In a blog post on the AFA website, Bryan Fischer displays the typical right-wing ignorance of how the constitution works. The post is about Lawrence v Texas, the case that overturned state anti-sodomy laws in 2003. There’s a lot of ignorance here, beginning with this:
Anthony Kennedy wrote the infamous Lawrence v. Texas decision that made laws against sodomy unenforceable in America. The Court issued this egregious display of arrogant and immoral judicial activism despite the fact that sodomy had been a criminal offense in all 50 States until 1961 and was still against the law in 24 States and the District of Columbia when the Lawrence decision was issued.
So in one fell swoop the Court deprived almost half the Union of the right to self-governance through their elected representatives, the essence of a republican form of government, and imposed its own twisted version of morality on the entire country. And here we thought imposing your values on others was supposed to be bad! Silly us for believing that swill.
For Fischer, and for many conservatives, rights belong to groups of people, not individuals. Individuals don’t have a right to live their own life according to the dictates of their conscience as long as they don’t harm another person or deprive them of their equal rights, which is the Jeffersonian view; groups of people — local communities or the majority of state and federal voters — have the “right” to tell individuals what to do even if the actions of those individuals don’t affect them in any way.
No, you can read the Constitution from front to back, back to front, upside down, from right to left and hanging from a chandelier and you will find no mention whatsoever of any right to engage in sodomy. You won’t find it because it’s not there. It simply does not exist as a constitutional right, no matter what the fevered brains of six black-robed tyrants said in 2003.
Does he think parents have the right to send their children to a private religious school or homeschool them? You can read the constitution from front to back, upside down, from right to left and hanging from a chandelier and you will find no mention whatsoever of any right to do so. Pierce v Society of Sisters must have been wrong then, right? Of course not. Because Fischer is engaged in special pleading. He only applies his argument, and states it with such outrage and passion, when it involves results he doesn’t like.
He’s not really opposed to the court protecting unenumerated rights in general, only when they prevent him from imposing his religious beliefs on others.
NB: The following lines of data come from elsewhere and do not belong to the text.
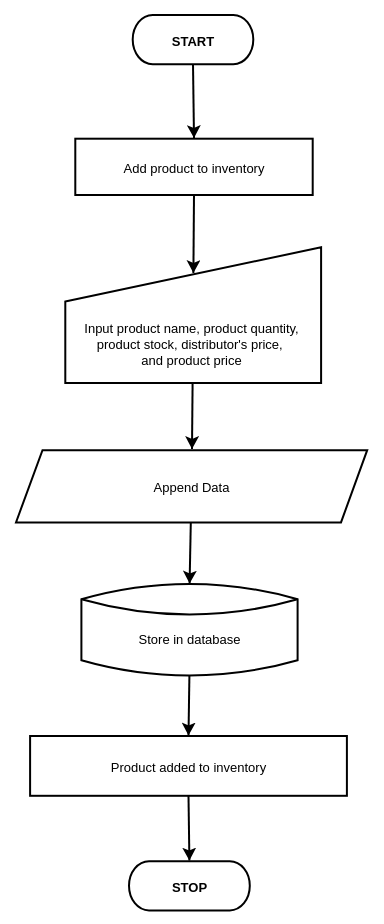
<!DOCTYPE html>
<html lang="en">
<head>
<meta charset="utf-8">
<title>Add product flowchart</title>
<style>
:root { --ink: #000; --paper: #fff; }
* { box-sizing: border-box; margin: 0; }
html, body { overflow: hidden; background: var(--paper); }
.flowchart {
  position: relative; width: 384px; height: 924px; overflow: hidden;
  background: var(--paper); color: var(--ink);
  font: 13px/16px "Liberation Sans", Arial, sans-serif;
}
.shapes { position: absolute; inset: 0; display: block; }
.outline { fill: var(--paper); stroke: var(--ink); stroke-width: 2; stroke-miterlimit: 10; }
.connector { fill: none; stroke: var(--ink); stroke-width: 2; }
.node {
  position: absolute; display: flex; align-items: center; justify-content: center;
  text-align: center; white-space: nowrap;
}
.terminal { font-weight: bold; }
.start { left: 133px; top: 17px; width: 120px; height: 50px; }
.add { left: 75px; top: 141px; width: 238px; height: 56px; }
.input { left: 65px; top: 320px; width: 253px; height: 50px; }
.append { left: 16px; top: 452px; width: 351px; height: 72px; }
.store { left: 81px; top: 619px; width: 217px; height: 42px; }
.added { left: 30px; top: 738px; width: 317px; height: 60px; }
.stop { left: 129px; top: 863px; width: 121px; height: 50px; }
</style>
</head>
<body>
<main class="flowchart">
  <svg class="shapes" width="384" height="924" viewBox="0 0 384 924" aria-hidden="true">
    <defs>
      <marker id="arrowhead" markerUnits="userSpaceOnUse" markerWidth="14" markerHeight="14" refX="13" refY="7" orient="auto">
        <path d="M13 7 0 14 3 7 0 0Z" fill="#000"/>
      </marker>
    </defs>
    <g class="outline">
      <rect x="132.7" y="15" width="120.6" height="49.2" rx="20" ry="24.6"/>
      <rect x="75.3" y="138.7" width="237.4" height="56.3"/>
      <polygon points="65.3,301.5 321.1,247.3 321.1,383 65.3,383"/>
      <polygon points="42.5,450.2 367.2,450.2 341,522.4 16,522.4"/>
      <path d="M81.4 599.3C117 589 153 584 189.5 584S262 589 297.6 599.3V660.2C262 670.4 226 675.4 189.5 675.4S117 670.4 81.4 660.2Z"/>
      <path d="M81.4 599.3C117 609.4 153 614.5 189.5 614.5S262 609.4 297.6 599.3" fill="none"/>
      <rect x="30.1" y="736" width="316.8" height="59.8"/>
      <rect x="129" y="861.2" width="120.8" height="49.2" rx="20" ry="24.6"/>
    </g>
    <g class="connector">
      <line x1="193" y1="64" x2="194" y2="138" marker-end="url(#arrowhead)"/>
      <line x1="194" y1="195" x2="193.4" y2="273" marker-end="url(#arrowhead)"/>
      <line x1="192.6" y1="383" x2="192" y2="449" marker-end="url(#arrowhead)"/>
      <line x1="190.8" y1="522.4" x2="189.6" y2="583.5" marker-end="url(#arrowhead)"/>
      <line x1="189.4" y1="675.4" x2="188.5" y2="735.5" marker-end="url(#arrowhead)"/>
      <line x1="188.5" y1="796" x2="189.4" y2="860.6" marker-end="url(#arrowhead)"/>
    </g>
  </svg>
  <p class="node terminal start">START</p>
  <p class="node add">Add product to inventory</p>
  <p class="node input">Input product name, product quantity,<br>product stock, distributor's price,&nbsp;<br>and product price</p>
  <p class="node append">Append Data</p>
  <p class="node store">Store in database</p>
  <p class="node added">Product added to inventory</p>
  <p class="node terminal stop">STOP</p>
</main>
</body>
</html>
But his argument is not specific to such cases, it pretends to be against the very idea of protecting such rights. To be slightly less technical, he’s full of shit.